Ela Weissberger greeted the cast of the University of Kentucky Opera Theatre's production of Brundibár on Tuesday afternoon. "I was very lucky to be cast as the cat in this opera when I was 11 years old," she said. She was very lucky, because she was in a Nazi concentration camp at the time.
Weissberger lived with her family in the Sudetenland, a part of the former Czechoslovakia mostly populated by ethnic Germans. Her family ran a porcelain business, but her father became a target of the Nazi regime when he publicly spoke out against Adolph Hitler.
"He didn't believe that the Germans would take away the Sudetenland," Weissberger, now 80, said during an interview before the Brundibár rehearsal. "When they opened the Gestapo, they picked him up and we never saw him again."
Her family became a target of Hitler's forces, and they were soon taken to Theresienstadt, in Czechoslovakia.
They were greeted with the sight of men hanging in the middle of the camp. While there, they endured cold, starvation and the constant threat of the gas chamber.
One controversy she recalled was some survivors' assertions that they ate grass for sustenance.
"There was no grass to eat," she says. "When spring came and grass started to grow, they cut it down."
Some of the children eventually found an artistic refuge in Brundibár, a short opera by composer Hans Krása and lyricist Adolf Hoffmeister that had premiered in Prague in 1942. The score was smuggled into Theresienstadt, which became known as something of an artists' camp. Teachers got permission to present the opera with the children, who got lost in the story of two children who have to take on a mean organ grinder so they can sing to raise money to buy milk for their mother.
The organ grinder, named Brundibár, became a symbol of Hitler, and the opera's final victory song gave them hope.
Weissberger remembers several cast members with clear aspirations to become actors and musicians. But most did not have the chance.
There were 55 performances of Brundibár at Theresienstadt, including a performance for a delegation from the International Red Cross that came to inspect the camp and one that was filmed for a Nazi propaganda film.
After the final performance, many in the cast were sent to the gas chamber. In many equations, Weissberger defied the odds: Of the 141,000 prisoners at Theresienstadt, 21,000 survived. Of 15,000 children in the camp, only 132 survived. In her family, she was one of just four survivors.
It wasn't until 1965 that Weissberger, who lives in Tappan, N.Y., became aware of other Brundibár performances. Since then, she has been involved in numerous productions of the piece, often telling the story of the camp and the opera to groups in the areas where it's being performed.
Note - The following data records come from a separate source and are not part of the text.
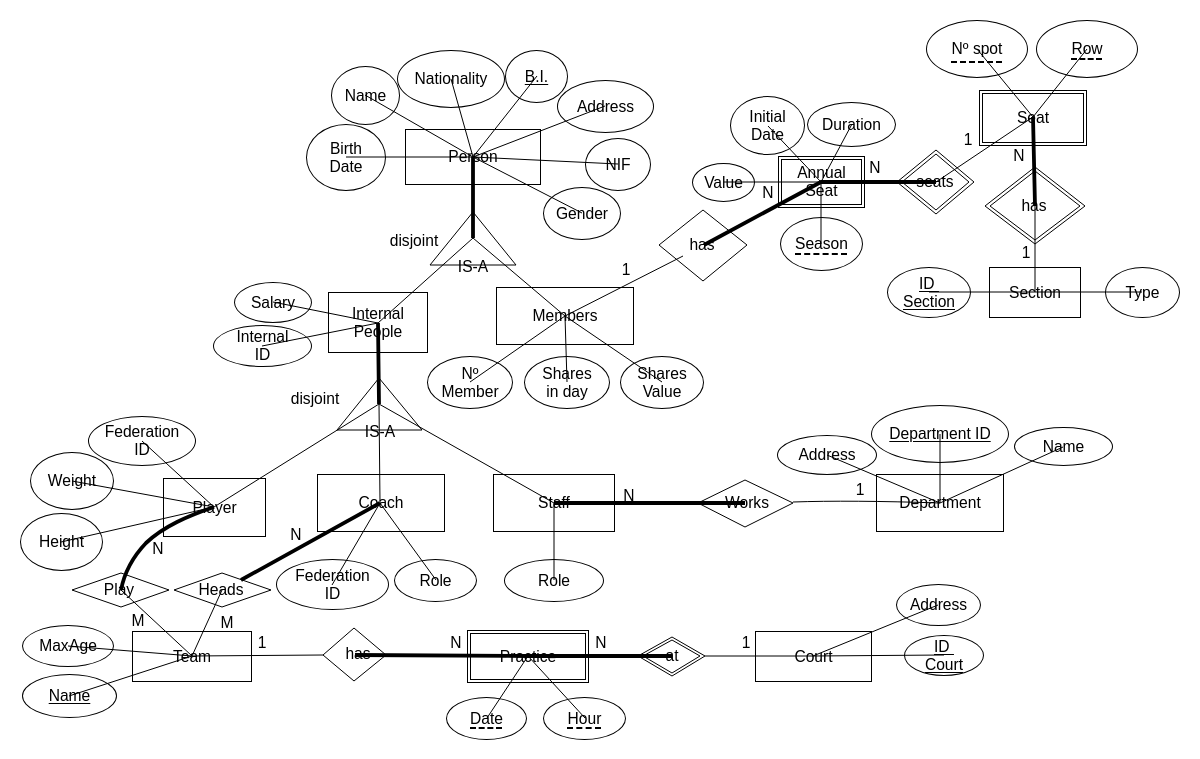
<!DOCTYPE html>
<html lang="en">
<head>
<meta charset="utf-8">
<title>Club entity–relationship diagram</title>
<style>
:root { --ink: #000; --paper: #fff; }
* { box-sizing: border-box; }
html, body { margin: 0; background: var(--paper); }
body { width: 1200px; height: 759px; overflow: hidden; }
.diagram {
  position: relative; width: 1200px; height: 759px; overflow: hidden;
  color: var(--ink); font: 15.6px/18px "Liberation Sans", Arial, sans-serif;
}
.entity, .attribute {
  position: absolute; left: calc(var(--x) * 1px); top: calc(var(--y) * 1px);
  width: calc(var(--w) * 1px); height: calc(var(--h) * 1px);
  display: flex; align-items: center; justify-content: center;
  text-align: center; white-space: nowrap; border: 1px solid var(--ink);
}
.attribute { border-radius: 50%; }
.weak { border: 4px double var(--ink); }
.label {
  position: absolute; left: calc(var(--x) * 1px); top: calc(var(--y) * 1px);
  transform: translate(-50%, -50%); white-space: nowrap;
}
.key { text-decoration: underline 1px; text-underline-offset: 2px; }
.partial { text-decoration: underline dashed 1.5px; text-underline-offset: 4px; text-decoration-skip-ink: none; }
.low { text-underline-offset: 7px; }
.tight { word-spacing: -3px; }
.shapes, .links { position: absolute; left: 0; top: 0; fill: none; stroke: var(--ink); stroke-width: 1; }
.total { stroke-width: 3.8; }
</style>
</head>
<body>
<main class="diagram">

  <svg class="shapes" width="1200" height="759" viewBox="0 0 1200 759" aria-hidden="true">
    <g class="specialisations">
      <polygon points="473,212 516,265 430,265"/>
      <polygon points="379,378 422,430 337,430"/>
    </g>
    <g class="relationships">
      <polygon points="703,210 747,245 703,281 659,245"/>
      <polygon points="745,480 793,503 745,527 698,503"/>
      <polygon points="121,573 169,590 121,607 72,590"/>
      <polygon points="222,573 271,590 222,607 174,590"/>
      <polygon points="354,628 386,655 354,681 323,655"/>
    </g>
    <g class="identifying-relationships">
      <polygon points="936,150 974,182 936,214 897,182"/>
      <polygon points="936,154 969,182 936,210 902,182"/>
      <polygon points="1035,167 1085,206 1035,244 985,206"/>
      <polygon points="1035,171 1080,206 1035,240 990,206"/>
      <polygon points="672,637 705,656 672,676 638,656"/>
      <polygon points="672,640 700,656 672,673 643,656"/>
    </g>
  </svg>

  <section aria-label="Person">
    <div class="entity" style="--x:405;--y:129;--w:136;--h:56">Person</div>
    <div class="attribute" style="--x:306;--y:124;--w:80;--h:67">Birth<br>Date</div>
    <div class="attribute" style="--x:331;--y:66;--w:69;--h:59">Name</div>
    <div class="attribute" style="--x:397;--y:50;--w:108;--h:58">Nationality</div>
    <div class="attribute" style="--x:505;--y:50;--w:63;--h:53"><span class="key">B.I.</span></div>
    <div class="attribute" style="--x:557;--y:80;--w:97;--h:53">Address</div>
    <div class="attribute" style="--x:585;--y:138;--w:66;--h:53">NIF</div>
    <div class="attribute" style="--x:543;--y:187;--w:78;--h:53">Gender</div>
    <span class="label" style="--x:414;--y:241">disjoint</span>
    <span class="label" style="--x:473;--y:267">IS-A</span>
  </section>

  <section aria-label="Internal people">
    <div class="entity" style="--x:328;--y:292;--w:100;--h:61">Internal<br>People</div>
    <div class="attribute" style="--x:234;--y:282;--w:78;--h:41">Salary</div>
    <div class="attribute" style="--x:213;--y:325;--w:99;--h:42">Internal<br>ID</div>
    <span class="label" style="--x:315;--y:399">disjoint</span>
    <span class="label" style="--x:380;--y:432">IS-A</span>
  </section>

  <section aria-label="Members">
    <div class="entity" style="--x:496;--y:287;--w:138;--h:58">Members</div>
    <div class="attribute" style="--x:427;--y:356;--w:86;--h:53">Nº<br>Member</div>
    <div class="attribute" style="--x:524;--y:356;--w:86;--h:53">Shares<br>in day</div>
    <div class="attribute" style="--x:620;--y:356;--w:84;--h:53">Shares<br>Value</div>
    <span class="label" style="--x:626;--y:270">1</span>
    <span class="label" style="--x:702;--y:245">has</span>
    <span class="label" style="--x:768;--y:193">N</span>
  </section>

  <section aria-label="Annual seat">
    <div class="entity weak" style="--x:778;--y:156;--w:87;--h:52">Annual<br>Seat</div>
    <div class="attribute" style="--x:692;--y:163;--w:63;--h:39">Value</div>
    <div class="attribute" style="--x:730;--y:96;--w:75;--h:59">Initial<br>Date</div>
    <div class="attribute" style="--x:807;--y:102;--w:89;--h:45">Duration</div>
    <div class="attribute" style="--x:780;--y:217;--w:83;--h:54"><span class="partial">Season</span></div>
    <span class="label" style="--x:875;--y:168">N</span>
    <span class="label" style="--x:935;--y:182">seats</span>
    <span class="label" style="--x:968;--y:140">1</span>
  </section>

  <section aria-label="Seat and section">
    <div class="entity weak" style="--x:979;--y:90;--w:108;--h:56">Seat</div>
    <div class="attribute" style="--x:926;--y:20;--w:102;--h:58"><span class="partial low">Nº spot</span></div>
    <div class="attribute" style="--x:1036;--y:20;--w:102;--h:58"><span class="partial">Row</span></div>
    <span class="label" style="--x:1019;--y:156">N</span>
    <span class="label" style="--x:1034;--y:206">has</span>
    <span class="label" style="--x:1026;--y:253">1</span>
    <div class="entity" style="--x:989;--y:267;--w:92;--h:51">Section</div>
    <div class="attribute" style="--x:887;--y:267;--w:84;--h:51"><span class="key">ID&nbsp;<br>Section</span></div>
    <div class="attribute" style="--x:1105;--y:267;--w:75;--h:51">Type</div>
  </section>

  <section aria-label="Player">
    <div class="entity" style="--x:163;--y:478;--w:103;--h:59">Player</div>
    <div class="attribute" style="--x:88;--y:416;--w:108;--h:50">Federation<br>ID</div>
    <div class="attribute" style="--x:30;--y:452;--w:84;--h:58">Weight</div>
    <div class="attribute" style="--x:20;--y:513;--w:83;--h:58">Height</div>
    <span class="label" style="--x:158;--y:549">N</span>
    <span class="label" style="--x:119;--y:590">Play</span>
    <span class="label" style="--x:138;--y:621">M</span>
  </section>

  <section aria-label="Coach">
    <div class="entity" style="--x:317;--y:474;--w:128;--h:58">Coach</div>
    <div class="attribute" style="--x:276;--y:559;--w:113;--h:51">Federation<br>ID</div>
    <div class="attribute" style="--x:394;--y:559;--w:83;--h:43">Role</div>
    <span class="label" style="--x:296;--y:535">N</span>
    <span class="label" style="--x:221;--y:590">Heads</span>
    <span class="label" style="--x:227;--y:623">M</span>
  </section>

  <section aria-label="Staff and department">
    <div class="entity" style="--x:493;--y:474;--w:122;--h:58">Staff</div>
    <div class="attribute" style="--x:504;--y:559;--w:100;--h:43">Role</div>
    <span class="label" style="--x:629;--y:496">N</span>
    <span class="label" style="--x:747;--y:503">Works</span>
    <span class="label" style="--x:860;--y:490">1</span>
    <div class="entity" style="--x:876;--y:474;--w:128;--h:58">Department</div>
    <div class="attribute" style="--x:777;--y:435;--w:100;--h:40">Address</div>
    <div class="attribute" style="--x:871;--y:405;--w:138;--h:58"><span class="key">Department ID</span></div>
    <div class="attribute" style="--x:1014;--y:427;--w:99;--h:39">Name</div>
  </section>

  <section aria-label="Team">
    <div class="entity" style="--x:132;--y:631;--w:120;--h:51">Team</div>
    <div class="attribute" style="--x:22;--y:625;--w:92;--h:42"><span class="tight">Max Age</span></div>
    <div class="attribute" style="--x:22;--y:674;--w:95;--h:44"><span class="key">Name</span></div>
    <span class="label" style="--x:262;--y:643">1</span>
    <span class="label" style="--x:358;--y:654">has</span>
    <span class="label" style="--x:456;--y:643">N</span>
  </section>

  <section aria-label="Practice and court">
    <div class="entity weak" style="--x:467;--y:630;--w:122;--h:53">Practice</div>
    <div class="attribute" style="--x:446;--y:697;--w:81;--h:43"><span class="partial">Date</span></div>
    <div class="attribute" style="--x:543;--y:697;--w:83;--h:43"><span class="partial">Hour</span></div>
    <span class="label" style="--x:601;--y:643">N</span>
    <span class="label" style="--x:672;--y:656">at</span>
    <span class="label" style="--x:746;--y:643">1</span>
    <div class="entity" style="--x:755;--y:631;--w:117;--h:51">Court</div>
    <div class="attribute" style="--x:896;--y:584;--w:85;--h:42">Address</div>
    <div class="attribute" style="--x:904;--y:635;--w:80;--h:41"><span class="key">ID&nbsp;<br>Court</span></div>
  </section>

  <svg class="links" width="1200" height="759" viewBox="0 0 1200 759" aria-hidden="true">
    <g class="attribute-links">
      <path d="M473 157L346 157M473 157L365 95M473 157L451 79M473 157L537 76M473 157L605 106M473 157L618 164M473 157L582 213"/>
      <path d="M378 323L273 302M378 323L262 346"/>
      <path d="M565 316L470 382M565 316L567 382M565 316L662 382"/>
      <path d="M821 182L724 182M821 182L768 126M821 182L852 124M821 182V244"/>
      <path d="M1033 117L977 49M1033 117L1087 49M1035 292H929M1035 292H1142"/>
      <path d="M214 507L142 441M214 507L72 481M214 507L61 542"/>
      <path d="M380 503L332 585M380 503L436 580M554 503V580"/>
      <path d="M940 503L827 455M940 503V434M940 503L1063 447"/>
      <path d="M192 656L68 646M192 656L69 696"/>
      <path d="M528 656L487 718M528 656L585 718M813 656L938 605M813 656L944 655"/>
    </g>
    <g class="partial-links">
      <path d="M473 238L378 323M473 238L565 316"/>
      <path d="M379 404L214 507M379 404L380 503M379 404L554 503"/>
      <path d="M565 316L683 256M936 182L1033 117M1035 206V292"/>
      <path d="M793 502Q850 500 940 503M121 590L192 656L222 590"/>
      <path d="M192 656L323 655M705 656H813"/>
    </g>
    <g class="total">
      <path d="M473 157V238M378 323L379 404"/>
      <path d="M704 245L821 182H936M1033 117L1035 206"/>
      <path d="M214 507C188 516 164 526 146 543Q126 564 121 590"/>
      <path d="M380 503L241 580M554 503H745"/>
      <path d="M355 655L528 656H672"/>
    </g>
  </svg>
</main>
</body>
</html>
In 2003, author Tony Kushner and illustrator Maurice Sendak created a picture-book version of Brundibár that became the basis for a new production at Berkeley Repertory Theatre and other stages.
Weissberger also has been featured in documentary films and stories on 60 Minutes and the History channel. In 2008, she teamed with author Susan Goldman Rubin to write The Cat With the Yellow Star: Coming of Age in Terezin.
"I really wanted young people and children to know what happened — what helped us to survive," Weissberger says. "Even today, I feel I am not doing it only for people, I'm doing it for myself to remind people that I had such good friends who cannot speak for themselves, and Brundibár became a memorial for those that couldn't survive."